Parenting a teen is akin to taking a masters-level course in emotional, social and household management you never knew you signed up for until yikes, that little kid who used to be so happy-go-lucky and loving becomes moody and distant. And as if that’s not enough, we’re supposed to somehow keep them showing up at school and soccer practice with a smile on their face? How to negotiate your star student who suddenly acts like a malingering bad employee? Start by asking one simple question, says psychologist Lisa Damour.
The One Question to Ask Your Teen When They Refuse School, Chores or Anything Else
Damour is the expert behind the Ask Lisa: The Psychology of Parenting podcast and the new book, The Emotional Life of Teenagers: Raising Connected, Capable and Compassionate Adolescents. She’s been practicing adolescent therapy for 30 years, during which time she’s witnessed a societal movement away from managing hardship and toward prioritizing a pain-free existence. “To put it bluntly, somewhere along the way we became afraid of being unhappy,” she writes. Spurred on by the popularity of psychiatric meds, the ascendancy of the wellness industry and occurring alongside a growing number of young people who suffer from mental health disorders, Damour says we’re now living in a world in which mental health is identified as feeling good instead of being capable. “Twenty years ago, I still felt myself to be part of a broader society that accepted, albeit begrudgingly, that painful feelings are a natural part of life,” she writes. “Today, I am trying to figure out how uncomfortable feelings came to be seen as psychological states that ought to be prevented or, failing that, banished as quickly as possible.”
With this in mind, what are we to do when our teen comes to us and says “I don’t feel like going to school, I can’t to do my homework, I don’t want to go to ballet”? First and foremost, Damour says we shouldn’t raise our voices or threaten consequences. Instead, she tells parents to ask our kids, “Is it unmanageable or is it uncomfortable?”

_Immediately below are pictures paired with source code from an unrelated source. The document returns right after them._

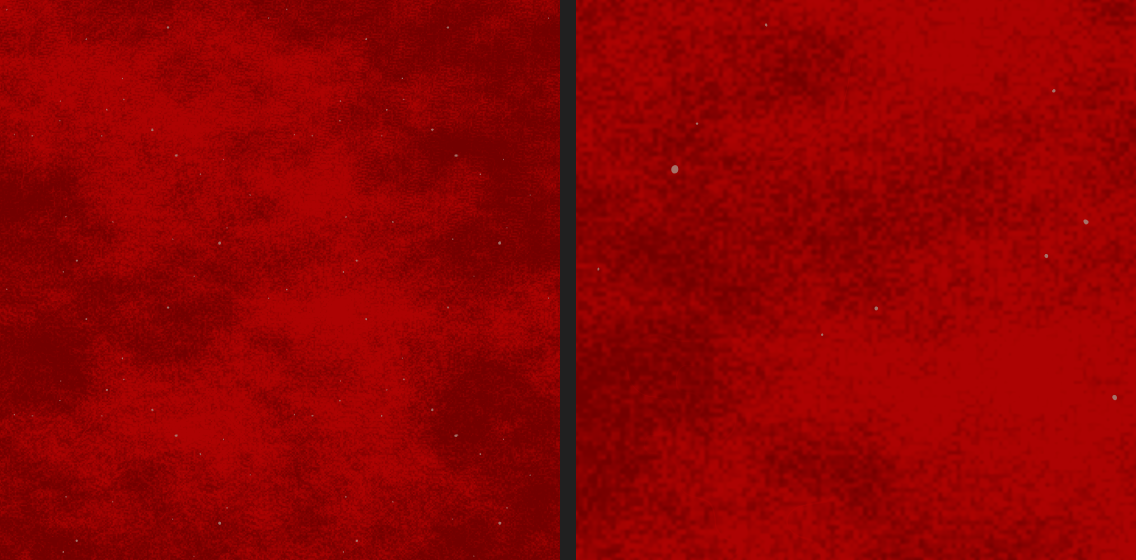
Left: the whole. Right: its middle third, enlarged.
This texture is drawn by a Shadertoy shader. Its source:

```glsl
// Worn crimson grunge: cloudy dark stains, fine grain, faint scratches and sparse pale chips.
#define PATCH_SCALE 4.0
#define OCTAVES 7
#define ROUGHNESS 0.75
#define GRAIN_SCALE 360.0
#define GRAIN_AMOUNT 0.85
#define CONTRAST_RANGE 0.80
#define SCRATCH_AMOUNT 0.22
#define CHIP_CELLS 24.0
#define CHIP_CHANCE 0.16
#define DARK_RED vec3(0.45, 0.0, 0.0)
#define LIGHT_RED vec3(0.68, 0.012, 0.01)
#define CHIP_COLOR vec3(0.66, 0.52, 0.48)

float hash(vec2 p) {
    return fract(sin(dot(p, vec2(127.1, 311.7))) * 43758.5);
}

// Smooth value noise centred on zero
float noise(vec2 p) {
    vec2 cell = floor(p);
    vec2 f = fract(p);
    f = f * f * (3.0 - 2.0 * f);
    float low = mix(hash(cell), hash(cell + vec2(1.0, 0.0)), f.x);
    float high = mix(hash(cell + vec2(0.0, 1.0)), hash(cell + vec2(1.0)), f.x);
    return mix(low, high, f.y) - 0.5;
}

// Rough cloud layers, stretched sideways
float stains(vec2 uv) {
    vec2 p = uv * PATCH_SCALE * vec2(0.85, 1.2);
    float sum = 0.0;
    float amplitude = 1.0;
    for (int i = 0; i < OCTAVES; i++) {
        sum += amplitude * noise(p);
        p = p * 2.03 + vec2(17.3, 9.7);
        amplitude *= ROUGHNESS;
    }
    return sum;
}

// Thin broken hairlines along the zero contours of noise
float scratches(vec2 uv) {
    vec2 p = uv * 20.0 + 1.5 * noise(uv * 45.0);
    float ridge = 1.0 - smoothstep(0.0, 0.035, abs(noise(p + 31.0)));
    return ridge * smoothstep(0.05, 0.25, noise(uv * 13.0 + 71.0));
}

// Tiny irregular chips, repeated twice across the canvas
float chips(vec2 uv, float pixel) {
    vec2 grid = uv * CHIP_CELLS;
    vec2 id = mod(floor(grid), CHIP_CELLS * 0.5) + 53.0;
    vec2 center = 0.15 + 0.7 * vec2(hash(id), hash(id + 19.0));
    vec2 offset = (fract(grid) - center) / CHIP_CELLS;
    offset.x *= mix(0.7, 1.5, hash(id + 41.0));
    float size = hash(id + 67.0);
    float radius = mix(0.0005, 0.0024, size * size * size);
    float ragged = 0.0012 * noise(uv * 420.0);
    float shape = 1.0 - smoothstep(-0.5 * pixel, pixel, length(offset) + ragged - radius);
    return shape * step(hash(id + 83.0), CHIP_CHANCE);
}

void mainImage(out vec4 fragColor, in vec2 fragCoord) {
    vec2 uv = fragCoord / iResolution.y;
    float pixel = 1.0 / iResolution.y;

    // Stains with a slight lean toward a brighter left side
    float tone = stains(uv) + 0.25 * (0.5 - uv.x);
    tone += GRAIN_AMOUNT * noise(uv * GRAIN_SCALE);
    tone += SCRATCH_AMOUNT * scratches(uv);

    // Spread the tones evenly between dark and light red
    float light = smoothstep(-CONTRAST_RANGE, CONTRAST_RANGE, tone);
    vec3 color = mix(DARK_RED, LIGHT_RED, pow(light, 1.15));

    color = mix(color, CHIP_COLOR, 0.85 * chips(uv, pixel));
    fragColor = vec4(color, 1.0);
}
```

Damour says that this phrasing is useful because it lets the teen understand that their parent is listening to them and acknowledging that the situation may indeed be unmanagable. The school may feel unsafe, the homework might be too complicated and the dance class may be an old interest they’ve since outgrown. “We lead off with the idea that perhaps more is being asked of the child than perhaps is fair,” she explained to her followers in an Instagram post. “If that’s the case, we’re going to make adjustments, we’re going to bring in reinforcements and we’re going to make sure that we are being fair to kids.”
And here’s what else is great about this question—it sends the message that the other option—uncomfortable—is still a workable situation, and we believe they can handle it. It gives parents an opportunity to show the kids that they can withstand some discomfort, and that a little bit of discomfort is in fact a great way to expand their life skills. “In other words, we’re saying you don’t have to be entirely comfortable to move forward, which is a message that can be really, really helpful for kids to hear.”